When it comes to knowing ag's story, the Baldwin family of McPherson County has that skill down.
A major part of that comes from experience -- from childhoods of discouragement to enter farming, to young adult realization of the appeal of country life and values, to midlife experimentation, to mature adult success -- Dwight and Cindy Baldwin have lived Kansas agriculture.
"My dad, a farmer, told me to get a college degree and do anything besides farm," Dwight says. "So I started out majoring in pre-forestry and then changed to natural resources management, thinking I would be a park ranger or something like that."
He and Cindy met at K-State and they were married when he graduated and she had a year to go. He worked at the K-State agronomy farm and landed a job as a research assistant while Cindy finished her degree in secondary education.
"I grew up a farm girl determined not to marry a farmer," she says. "I watched my dad work so, so hard and I just wanted a life like my city friends had, regular hours and having days off."
However, a year or more of doing other jobs made Dwight realize how much he missed farming. And a year of living in a married student apartment with people on the top floor and all around made Cindy think the country sounded pretty good.
When her dad made the young couple an offer to return to farming, they decided to go for it.
After two or three years working with her dad and brother, they had a chance to strike out on their own and took it.
The ensuing years brought a pig herd, a dairy goat herd, a cow herd, years of 4-H involvement, on-farm wife duties and off-farm careers in journalism and teaching for Cindy and expanding crop acres for Dwight to bring the couple where they are today -- grain farming for Dwight and publishing for Cindy.
Along the way, they have become good not just at knowing ag's story, but at telling it.
Dwight has served on the Mid-Kansas Cooperative board during a period of significant growth from 2000 to 2009 and has been involved in wheat and sorghum commodity groups.
Cindy has been active as a teacher, college administrator, newspaper reporter and ag editor, freelancer and as the current owner, editor, designer and publisher of the Kansas Country Register. She also serves on the board of the Kansas Ag in the Classroom Foundation.

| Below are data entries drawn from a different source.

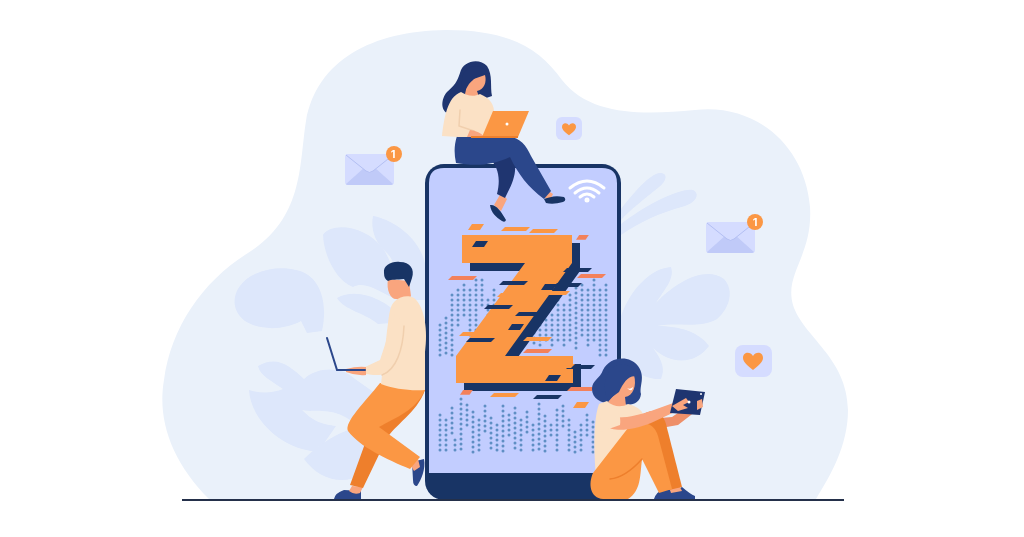
<!DOCTYPE html>
<html lang="en">
<head>
<meta charset="utf-8">
<title>Generation Z online</title>
<style>
:root{--navy:#183465;--blue:#2b478b;--deep:#1f3570;--orange:#fb9744;--amber:#ee7f2c;--coral:#f3815b;--cream:#fbe1c5;--shade:#f0cfae;--skin:#f9a57e;--blush:#ee8f69;--sky:#eaf1fa;--leaf:#dde7fb;--screen:#c2cdff;--dots:#5f8fc4;--mail:#d5dcff;--flap:#c0caf8;--fold:#b3bff3}
html,body{margin:0;height:100%;overflow:hidden;background:#fff}
svg{display:block;width:1024px;height:537px}
.navy{fill:var(--navy)}.blue{fill:var(--blue)}.deep{fill:var(--deep)}.orange{fill:var(--orange)}.amber{fill:var(--amber)}.coral{fill:var(--coral)}
.cream{fill:var(--cream)}.shade{fill:var(--shade)}.skin{fill:var(--skin)}.blush{fill:var(--blush)}.leaf{fill:var(--leaf)}.white{fill:#fff}
.crease{fill:none;stroke:var(--shade);stroke-width:1.5;stroke-linecap:round}
.dots{fill:none;stroke:var(--dots);stroke-width:3;stroke-linecap:round;stroke-dasharray:0 5}
.count{font:700 11px Inter,"Open Sans",sans-serif;fill:#fff;text-anchor:middle}
.wifi{fill:none;stroke:#fff;stroke-width:3;stroke-linecap:round}
</style>
</head>
<body>
<svg viewBox="0 0 1024 537" role="img" aria-label="Three young people with devices around a giant phone showing the letter Z">
<defs>
<g id="envelope">
<rect width="49" height="31" rx="3" fill="var(--mail)"/>
<path d="M1 30L20 13H29L48 30Q47 31 46 31H3Q1 31 1 30Z" fill="var(--flap)"/>
<path d="M1 1Q2 0 3 0H46Q48 0 48 1L28 17Q24.500 20 21 17Z" fill="var(--mail)"/>
<path d="M1 1L21 17Q24.500 20 28 17L48 1" fill="none" stroke="var(--fold)"/>
<circle class="orange" cx="49" cy="0" r="8"/>
</g>
<path id="heart" class="orange" d="M0 9C-5 5-10 1-10-3C-10-9-3-10 0-5C3-10 10-9 10-3C10 1 5 5 0 9Z"/>
<path id="chip" d="M4 0H16L12 6H0Z"/>
<path id="bar" d="M4 0H29L25 4H0Z"/>
<path id="letter-z" d="M462 235H572V263L505 356H573V383H456V356L525 263H462Z"/>
</defs>

<g id="backdrop">
<path fill="var(--sky)" d="M209 499C172 462 157 420 164 380C171 327 203 281 248 253C304 218 299 165 306 121C317 60 372 31 446 30C512 30 540 50 562 80C590 116 643 115 695 110C755 103 805 145 810 207C813 256 784 273 793 305C803 337 847 357 848 410C848 446 830 476 816 499Z"/>
<g id="plants" class="leaf">
<path d="M296 270C318 274 329 299 322 331L307 333L301 321C285 330 260 331 245 321C226 306 235 283 255 274C268 268 283 267 296 270Z"/>
<path d="M323 235C330 222 366 224 384 250C394 266 397 286 400 301C380 293 366 280 353 287C337 281 324 257 323 235Z"/>
<path d="M373 216C392 219 424 239 426 271V300H407C395 281 398 262 385 251C373 240 371 226 373 216Z"/>
<path d="M337 298C357 287 388 299 405 322L378 324C365 313 344 310 337 298Z"/>
<path d="M258 366C277 355 290 366 304 379C317 367 341 366 355 379L382 398L350 420C331 407 319 413 302 410C315 423 323 424 336 426L318 452C281 449 251 420 249 390C262 394 273 393 283 389C272 381 260 376 258 366Z"/>
<path d="M304 459C325 438 355 422 377 428L362 474C344 486 319 480 304 459Z"/>
<path d="M621 209C636 190 650 174 660 173C669 173 666 182 659 187C643 200 630 210 621 220Z"/>
<path d="M621 224C645 205 681 187 693 190C701 194 695 203 685 206C659 213 640 222 621 235Z"/>
<path d="M621 316C632 286 653 268 671 267C675 279 664 290 656 303C675 282 706 265 724 279C735 291 729 309 717 319C700 329 678 322 657 326C680 326 699 332 709 346C696 364 672 366 653 348C663 361 665 370 661 379C643 380 627 367 621 355Z"/>
</g>
</g>

<g id="notifications">
<use href="#envelope" x="345" y="154"/><text class="count" x="393" y="158">1</text>
<use href="#envelope" x="706" y="222"/><text class="count" x="755" y="226">1</text>
<rect x="556" y="117" width="26" height="23" rx="6" fill="var(--mail)"/>
<use href="#heart" transform="translate(569 129) scale(.7)"/>
<rect x="735" y="345" width="37" height="32" rx="8" fill="var(--mail)"/>
<use href="#heart" x="753" y="361"/>
</g>

<g id="phone">
<rect class="navy" x="425" y="164" width="196" height="336" rx="19"/>
<path fill="var(--screen)" d="M429 473V183Q429 168 444 168H602Q617 168 617 183V473Z"/>
<g id="wifi" class="wifi">
<path d="M570 188Q587 174 604 188M575 193Q587 183 599 193M580 197Q587 191 594 197"/>
<circle cx="587" cy="200" r="1" fill="#fff"/>
</g>
<path class="dots" d="M440 325V357M446 318V357M452 295V357M458 290V330M464 285V320M470 290V350M476 280V335M482 280V310M488 300V340M494 290V315M534 318V345M540 325V350M546 310V345M552 315V350M558 300V345M564 305V350M570 295V345M576 288V350M582 285V340M588 290V350M594 280V345M600 290V357M606 285V357"/>
<path class="dots" d="M440 415V453M446 420V453M452 408V434M455 440V453M461 399V453M467 405V430M473 412V453M479 420V453M485 406V435M491 418V453M497 425V453M503 406V453M509 415V440M515 408V453M521 420V453M527 412V435M533 425V453M539 404V453M545 416V453M551 425V440M557 410V453M563 406V430M569 420V453M575 432V453M581 425V453M587 415V440M593 422V453"/>
</g>

<g id="glitch-letter">
<use href="#letter-z" class="navy" x="8" y="8"/>
<use href="#letter-z" class="orange"/>
<g class="navy">
<use href="#chip" x="472" y="241"/><use href="#bar" x="499" y="281"/><use href="#chip" x="541" y="284"/><use href="#bar" x="553" y="283"/><use href="#chip" x="508" y="324"/><use href="#bar" x="466" y="338"/><use href="#chip" x="545" y="375"/><use href="#bar" x="533" y="395"/><use href="#bar" x="484" y="305"/><use href="#bar" x="566" y="365"/><use href="#bar" x="515" y="312"/><use href="#bar" x="563" y="268"/>
</g>
<g class="orange">
<use href="#chip" x="468" y="224"/><use href="#bar" x="501" y="227"/><use href="#bar" x="529" y="229"/><use href="#bar" x="541" y="291"/><use href="#bar" x="497" y="293"/><use href="#bar" x="459" y="332"/><use href="#bar" x="523" y="337"/><use href="#bar" x="546" y="364"/><use href="#bar" x="490" y="393"/><use href="#chip" x="573" y="402"/>
</g>
<g class="coral">
<use href="#bar" x="448" y="276"/><use href="#bar" x="577" y="274"/><use href="#bar" x="523" y="349"/><use href="#chip" transform="translate(576 235) scale(.8)"/><use href="#chip" transform="translate(460 390) scale(.8)"/><use href="#bar" x="567" y="387"/>
</g>
</g>

<g id="woman-with-laptop">
<path class="deep" d="M460 73C463 60 480 58 487 66C493 75 490 87 492 96L474 102C461 106 457 116 449 114C440 111 441 99 447 92C455 85 457 82 460 73Z"/>
<path class="skin" d="M501 193L507 199L501 211L494 205ZM544 188L553 194L550 200L540 196Z"/>
<path class="navy" d="M490 205C496 204 501 211 506 220Q505 223 502 221C496 217 491 213 490 205ZM544 199C550 197 555 195 564 197Q567 200 563 202Q553 205 546 203Z"/>
<path class="deep" d="M497 146L514 158C518 174 511 186 505 198L497 194C501 178 498 166 489 158Z"/>
<path class="blue" d="M457 136H506C520 137 526 145 531 156L551 191L544 199C528 187 518 174 510 157C491 166 474 166 456 163C454 154 454 145 457 136Z"/>
<path class="skin" d="M468 81L485 75C487 82 484 90 477 91L479 97C474 101 467 98 465 94Z"/>
<path class="deep" d="M463 75C469 64 481 63 487 73C479 73 474 79 469 84C466 89 465 91 460 94Z"/>
<path class="cream" d="M461 92C467 96 474 97 480 94C490 98 495 105 494 115L487 137H458L442 136C444 119 447 97 461 92Z"/>
<path class="crease" d="M460 110L459 126L474 131"/>
<path class="skin" d="M470 130Q479 131 485 137H467Z"/>
<path class="orange" d="M493 111H529L518 137H482Z"/>
<path class="amber" d="M471 136H518V138H471Z"/>
<circle class="white" cx="507" cy="124" r="1.500"/>
</g>

<g id="man-with-laptop">
<path class="blue" d="M334 499Q335 493 344 490L361 491V499ZM412 462L424 459C426 469 421 480 417 486Q413 486 413 480Z"/>
<path class="skin" d="M352 486L363 487L360 493Q354 495 349 491ZM410 464L418 459L420 467L414 471Z"/>
<path class="amber" d="M392 385L425 390C417 413 394 425 386 440L363 488L350 485L367 438Z"/>
<path class="orange" d="M380 383L425 390C416 410 397 417 379 427L420 457L410 469C386 459 360 447 348 431C344 422 365 402 380 383Z"/>
<path class="skin" d="M388 279L409 281L411 296Q405 305 397 299C391 300 386 291 388 279Z"/>
<path class="navy" d="M384 273C383 265 392 261 400 262C410 262 415 269 412 278L409 287L404 279C397 280 391 279 388 281Q384 279 384 273Z"/>
<path class="cream" d="M395 301C400 296 409 295 414 298C425 307 428 331 425 352V390C410 391 394 389 381 384L387 331C389 317 389 306 395 301Z"/>
<path class="cream" d="M395 314C411 323 402 354 390 370C385 377 374 375 365 374V367L380 360Z"/>
<path class="crease" d="M404 326C403 350 396 370 382 375"/>
<path class="skin" d="M346 369Q357 366 366 367V375Q356 376 346 372Z"/>
<path fill="none" stroke="var(--blue)" stroke-width="2" stroke-linecap="round" d="M327 338L337 370H365"/>
</g>

<g id="woman-with-tablet">
<path class="blue" d="M603 370C610 356 630 355 638 366C646 377 639 386 641 394C640 404 630 407 619 403C605 406 592 400 592 389C592 380 600 379 603 370Z"/>
<path class="skin" d="M614 380L634 375C637 386 633 396 625 397L626 406Q617 413 608 402L614 395Z"/>
<path class="blue" d="M609 371C618 360 635 364 638 377C629 374 624 382 619 392L608 400C603 390 604 380 609 371Z"/>
<path d="M627 388Q630 390 633 387Q632 393 627 388Z" class="white"/>
<path class="cream" d="M607 401C614 408 623 407 628 404Q640 407 643 414L626 470L596 478C594 452 593 420 599 404Z"/>
<path class="blush" d="M637 420L672 417L694 402L700 408L678 425L638 432Z"/>
<path class="blue" d="M654 499Q656 492 665 488L680 494V499ZM672 492L682 487Q690 494 695 496V499H674Z"/>
<path class="skin" d="M669 487L679 485L682 491L671 493Z"/>
<path class="amber" d="M640 416C654 406 663 413 666 424L682 487L669 490L638 437Z"/>
<path class="orange" d="M628 428C641 417 655 424 658 436L672 489L659 493L642 459C640 476 641 491 628 499H603C590 498 588 484 593 473Z"/>
<path class="crease" style="stroke:var(--amber)" d="M642 459C633 469 621 478 610 479"/>
<path class="skin" d="M606 415C617 421 639 415 651 411L676 402L679 410L651 423C633 430 613 433 605 425Z"/>
<path class="cream" d="M602 404C612 402 622 410 620 425L600 432Z"/>
<path class="deep" d="M676 389L705 392L700 415L670 413Z"/>
<path class="skin" d="M672 406L686 398L689 402L683 405L688 408L678 411ZM697 401L702 399L703 407L697 410Z"/>
<circle class="white" cx="689" cy="402" r="1.500"/><circle class="white" cx="701" cy="394" r="1"/>
</g>

<line id="ground" x1="182" y1="500" x2="844" y2="500" stroke="#24304a" stroke-width="2"/>
</svg>
</body>
</html>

Their son, Adam, has his own farming enterprise and works closely with his dad. He is active in Farm Bureau and serves on the National Sorghum Checkoff Board, spreading the news of Kansas ag across the state, country and world.
Adam's wife, Kim, is an active blogger, producing "Alive and Well in Kansas" aliveandwellinkansas.wordpress.com from the farm where she and husband, Adam, are raising the next generation of McPherson County Baldwin family farmers.

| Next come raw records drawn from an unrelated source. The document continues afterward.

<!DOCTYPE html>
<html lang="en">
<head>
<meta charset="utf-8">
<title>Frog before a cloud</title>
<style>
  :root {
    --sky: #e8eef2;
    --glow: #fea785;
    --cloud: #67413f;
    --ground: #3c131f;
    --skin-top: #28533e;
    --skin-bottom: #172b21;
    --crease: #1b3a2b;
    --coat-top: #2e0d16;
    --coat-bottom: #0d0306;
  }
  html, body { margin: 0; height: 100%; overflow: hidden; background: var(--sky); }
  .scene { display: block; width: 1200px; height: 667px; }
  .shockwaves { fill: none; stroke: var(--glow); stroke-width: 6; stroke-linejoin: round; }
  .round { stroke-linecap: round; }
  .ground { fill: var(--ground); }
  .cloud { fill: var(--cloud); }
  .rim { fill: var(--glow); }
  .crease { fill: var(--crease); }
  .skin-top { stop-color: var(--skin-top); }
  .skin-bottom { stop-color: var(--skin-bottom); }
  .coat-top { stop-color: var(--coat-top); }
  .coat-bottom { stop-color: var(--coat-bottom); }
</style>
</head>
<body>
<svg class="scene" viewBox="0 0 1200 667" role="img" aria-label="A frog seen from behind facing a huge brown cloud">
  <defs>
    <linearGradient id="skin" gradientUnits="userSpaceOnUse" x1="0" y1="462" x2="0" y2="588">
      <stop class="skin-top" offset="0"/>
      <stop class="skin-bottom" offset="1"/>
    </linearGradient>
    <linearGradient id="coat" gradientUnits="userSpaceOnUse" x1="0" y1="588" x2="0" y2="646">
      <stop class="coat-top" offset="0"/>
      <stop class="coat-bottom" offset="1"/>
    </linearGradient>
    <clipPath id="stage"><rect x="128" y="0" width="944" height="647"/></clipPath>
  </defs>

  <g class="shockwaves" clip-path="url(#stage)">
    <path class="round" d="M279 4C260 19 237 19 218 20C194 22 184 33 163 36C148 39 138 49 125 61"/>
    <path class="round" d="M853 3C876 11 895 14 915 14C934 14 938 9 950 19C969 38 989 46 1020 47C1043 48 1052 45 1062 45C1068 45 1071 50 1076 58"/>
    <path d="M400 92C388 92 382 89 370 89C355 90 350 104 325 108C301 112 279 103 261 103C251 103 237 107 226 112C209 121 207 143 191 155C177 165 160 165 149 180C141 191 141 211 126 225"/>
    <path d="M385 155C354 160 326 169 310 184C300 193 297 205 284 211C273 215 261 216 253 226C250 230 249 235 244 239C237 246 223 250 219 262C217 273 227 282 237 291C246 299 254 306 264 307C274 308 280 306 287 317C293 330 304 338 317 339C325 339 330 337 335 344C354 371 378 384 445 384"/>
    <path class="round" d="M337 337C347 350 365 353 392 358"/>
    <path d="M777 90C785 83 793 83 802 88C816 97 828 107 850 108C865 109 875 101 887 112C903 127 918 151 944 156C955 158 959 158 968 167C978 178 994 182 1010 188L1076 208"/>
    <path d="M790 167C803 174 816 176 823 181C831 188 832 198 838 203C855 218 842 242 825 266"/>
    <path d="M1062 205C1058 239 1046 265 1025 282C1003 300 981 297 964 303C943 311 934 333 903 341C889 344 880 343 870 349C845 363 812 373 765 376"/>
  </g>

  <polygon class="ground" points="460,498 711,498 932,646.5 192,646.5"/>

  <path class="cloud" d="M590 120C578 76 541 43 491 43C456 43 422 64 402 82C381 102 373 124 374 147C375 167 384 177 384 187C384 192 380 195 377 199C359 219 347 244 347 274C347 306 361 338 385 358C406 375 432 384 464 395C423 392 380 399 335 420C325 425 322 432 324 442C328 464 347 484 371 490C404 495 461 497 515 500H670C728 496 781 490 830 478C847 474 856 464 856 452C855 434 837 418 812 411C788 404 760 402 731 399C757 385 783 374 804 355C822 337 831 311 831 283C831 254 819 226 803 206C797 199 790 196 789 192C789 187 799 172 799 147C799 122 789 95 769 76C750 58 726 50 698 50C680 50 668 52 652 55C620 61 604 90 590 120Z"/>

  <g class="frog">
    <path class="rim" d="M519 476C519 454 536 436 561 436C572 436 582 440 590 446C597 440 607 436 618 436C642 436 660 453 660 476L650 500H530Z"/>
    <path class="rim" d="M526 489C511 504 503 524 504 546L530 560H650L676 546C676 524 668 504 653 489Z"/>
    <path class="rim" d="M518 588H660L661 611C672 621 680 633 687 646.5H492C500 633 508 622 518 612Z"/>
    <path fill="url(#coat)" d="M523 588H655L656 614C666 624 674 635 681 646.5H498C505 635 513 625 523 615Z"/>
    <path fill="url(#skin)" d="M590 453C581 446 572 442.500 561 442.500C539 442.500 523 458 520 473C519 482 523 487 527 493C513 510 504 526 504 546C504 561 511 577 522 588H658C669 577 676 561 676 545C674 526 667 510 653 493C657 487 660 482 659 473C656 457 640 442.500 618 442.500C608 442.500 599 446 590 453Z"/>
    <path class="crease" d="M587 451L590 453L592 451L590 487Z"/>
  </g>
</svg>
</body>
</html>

Kim is involved in the ag advocacy group, Common Ground, and has brought many visitors to the Baldwin family farming operations to see agriculture first-hand. She also teaches language arts at Inman High School and helps coach FFA members. They have two children, Banks, 3 and Isannah, 4 months.
Their daughter, Emily, and her husband, Tyler Fast, live in northeast Kansas. He is a sergeant with the Leavenworth County sheriff's department and she teaches elementary education. They have two sons, Rowan, 8 and Eli, 4, who love to come home to the farm and help with wheat harvest.
Publishing the Kansas Country Register
After years of doing newspaper reporting, freelance writing and teaching, Cindy Baldwin found her niche in journalism as the owner and publisher of the Kansas Country Register, a bi-monthly publication of special events and destination shopping, especially for crafts and quilting.
Remodeling of their farm home to turn the garage into expanded living space resulted in a new garage with Cindy's office attached.
When the Country Register arrives from the printer, she can back the car out and use the garage space for getting papers ready to mail.
Her office includes work stations with computers for writing and for laying out pages, a kitchenette and a full bath with a shower as well as plenty of storage space.
Meet the Master Farmers:
Kevin and Barbara Alpers